- When our children suffer from ennui, we worry that they lack stimulation.
- I've met a few in my time and the defining characteristic they exhibit is a rather unattractive effortlessness and ennui.
- The books always had a point, even in their pain and desolation and ennui, he found comfort in their purpose.
- He is portraying an English landscape of barren trees, a place of despair, ennui and fear.
- Partly it's just a recovery attitude after a very busy month, but it's more than that; ennui perhaps.
- How can we overcome the general ennui associated with the thought of another incredibly boring day ahead of you?
- But for those who are privileged to get their life extended forever, will boredom and ennui not set in?
- So, shouldn't a fellow, consigned to years of ennui, be allowed the reading material he chooses?
- Temporary ennui or a more long-term change of direction?
- Schultz is a man facing old age and his looming mortality with a dim sadness that seems to complement his general ennui.
- Personally, I found it quite dull, but then I suffer from financial ennui.
- But she went on to give a searing description of the ennui the work brings - broken only when the tea trolley arrives.
- The physical environment itself is a crucial factor in the creation of unhappiness, ennui, anger, alienation and despair.
- The animals at the zoo seem to be caught in that some place in-between world weariness and ennui.
- I think I had a lingering sense of ennui that wasn't helping me stay energized and positive about my job.
- The thought of this weekend's coverage, and the doom-laden analysis which is sure to follow, fills me with ennui.
- It's the kind of ennui that ultimately affected his friend Vieira, who has been reinvigorated by his move to Italy.
- I managed to fight off ennui and squeeze out an analysis of sorts after all.
- The pain of living in this house with such ennui, such boredom for nine years.
- One man's ennui is another man's earner, which is why we have accountants, cleaners and cooks.
English has borrowed many of the following foreign expressions of parting, so you’ve probably encountered some of these ways to say goodbye in other languages.
Many words formed by the addition of the suffix –ster are now obsolete - which ones are due a resurgence?
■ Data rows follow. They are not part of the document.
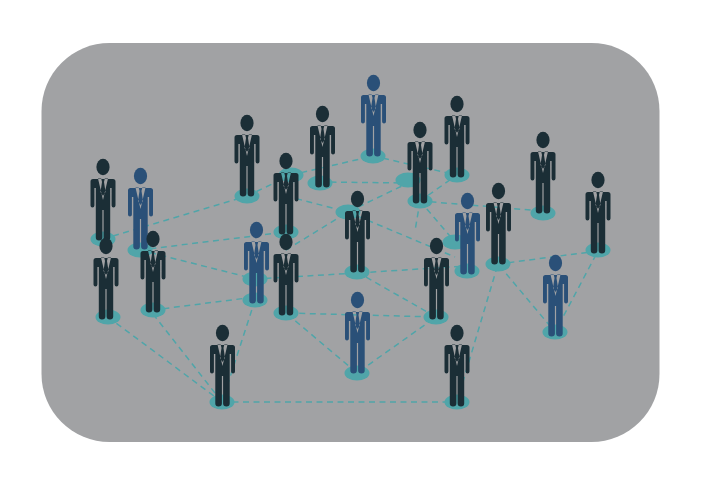
<!DOCTYPE html>
<html lang="en">
<head>
<meta charset="utf-8">
<title>People network</title>
<style>
:root { --paper: #ffffff; --panel: #a1a2a4; --ink: #1b2e36; --blue: #2a5078; --teal: #50a5a9; }
html, body { margin: 0; background: var(--paper); overflow: hidden; }
svg { display: block; width: 704px; height: 485px; }
.panel { fill: var(--panel); }
.links { fill: none; stroke: var(--teal); stroke-width: 1.5; stroke-dasharray: 6 4.5; }
.nodes { fill: var(--teal); }
.staff { fill: var(--ink); }
.lead { fill: var(--blue); }
</style>
</head>
<body>
<svg viewBox="0 0 704 485" role="img" aria-label="Network of business people joined by dashed lines">
<defs>
<ellipse id="node" rx="12.5" ry="7.5"/>
<g id="person">
<ellipse rx="6.6" ry="8.3"/>
<path fill-rule="evenodd" d="M-10 12H-3L-1.2 12H1.2L3 12H10Q12.5 12 12.5 14.500V38.500Q12.500 40.500 10.500 40.500Q8.600 40.500 8.600 38.500V21H7.200V70.500Q7.200 73.500 4 73.500Q.6 73.500 .6 70.500V43H-.6V70.500Q-.6 73.500 -4 73.500Q-7.200 73.500 -7.200 70.500V21H-8.600V38.500Q-8.600 40.500 -10.500 40.500Q-12.500 40.500 -12.500 38.500V14.500Q-12.500 12 -10 12ZM-5 11.500L0 33L5 11.500H1.800L1 15L2.500 25L0 29L-2.500 25L-1 15L-1.800 11.500Z"/>
</g>
</defs>
<rect class="panel" x="41.500" y="43" width="618" height="399" rx="68"/>
<g class="links">
<path d="M103 239L247 196M140 250L286 232M140 250L255 279M153 310L255 297M108 317L222 402M153 314L222 402M255 300L222 402M222 402H457"/>
<path d="M291 175L373 156L457 175L420 201M320 182L408 183M247 196L291 175M286 196L348 212M286 250L348 212L408 183M348 212L455 257"/>
<path d="M255 279L357 273L467 266M357 272L436 317L357 373L286 313L436 317M420 201L455 242M420 201L415 231M420 201L543 211"/>
<path d="M498 264L598 251L555 332L498 264L457 402"/>
</g>
<g class="nodes">
<use href="#node" x="103" y="239"/><use href="#node" x="140" y="250"/>
<use href="#node" x="247" y="196"/><use href="#node" x="286" y="232"/>
<use href="#node" x="320" y="183"/><use href="#node" x="373" y="156"/>
<use href="#node" x="420" y="201"/><use href="#node" x="457" y="175"/>
<use href="#node" x="543" y="213"/><use href="#node" x="598" y="250"/>
<use href="#node" x="498" y="264"/><use href="#node" x="467" y="271"/>
<use href="#node" x="357" y="272"/><use href="#node" x="436" y="317"/>
<use href="#node" x="555" y="332"/><use href="#node" x="255" y="300"/>
<use href="#node" x="255" y="279"/><use href="#node" x="286" y="313"/>
<use href="#node" x="108" y="317"/><use href="#node" x="153" y="310"/>
<use href="#node" x="222" y="402"/><use href="#node" x="357" y="373"/>
<use href="#node" x="457" y="402"/><use href="#node" x="291" y="175"/>
<use href="#node" x="348" y="212"/><use href="#node" x="408" y="180"/>
<use href="#node" x="455" y="242"/>
</g>
<g class="people">
<use class="lead" href="#person" x="373.5" y="83"/>
<use class="staff" href="#person" x="457" y="104"/>
<use class="staff" href="#person" x="322.500" y="114"/>
<use class="staff" href="#person" x="247" y="123"/>
<use class="staff" href="#person" x="420" y="130"/>
<use class="staff" href="#person" x="543" y="140"/>
<use class="staff" href="#person" x="286" y="161"/>
<use class="staff" href="#person" x="103" y="167"/>
<use class="lead" href="#person" x="140.500" y="176"/>
<use class="staff" href="#person" x="598" y="180"/>
<use class="staff" href="#person" x="498.500" y="191"/>
<use class="staff" href="#person" x="357.500" y="199"/>
<use class="lead" href="#person" x="467.500" y="201"/>
<use class="lead" href="#person" x="256.500" y="230"/>
<use class="staff" href="#person" x="153" y="239"/>
<use class="staff" href="#person" x="286" y="242"/>
<use class="staff" href="#person" x="106" y="246"/>
<use class="staff" href="#person" x="436.500" y="246"/>
<use class="lead" href="#person" x="555.500" y="263"/>
<use class="lead" href="#person" x="357.500" y="300"/>
<use class="staff" href="#person" x="222.500" y="333"/>
<use class="staff" href="#person" x="457" y="333"/>
</g>
</svg>
</body>
</html>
As their breed names often attest, dogs are a truly international bunch. Let’s take a look at 12 different dog breed names and their backstories.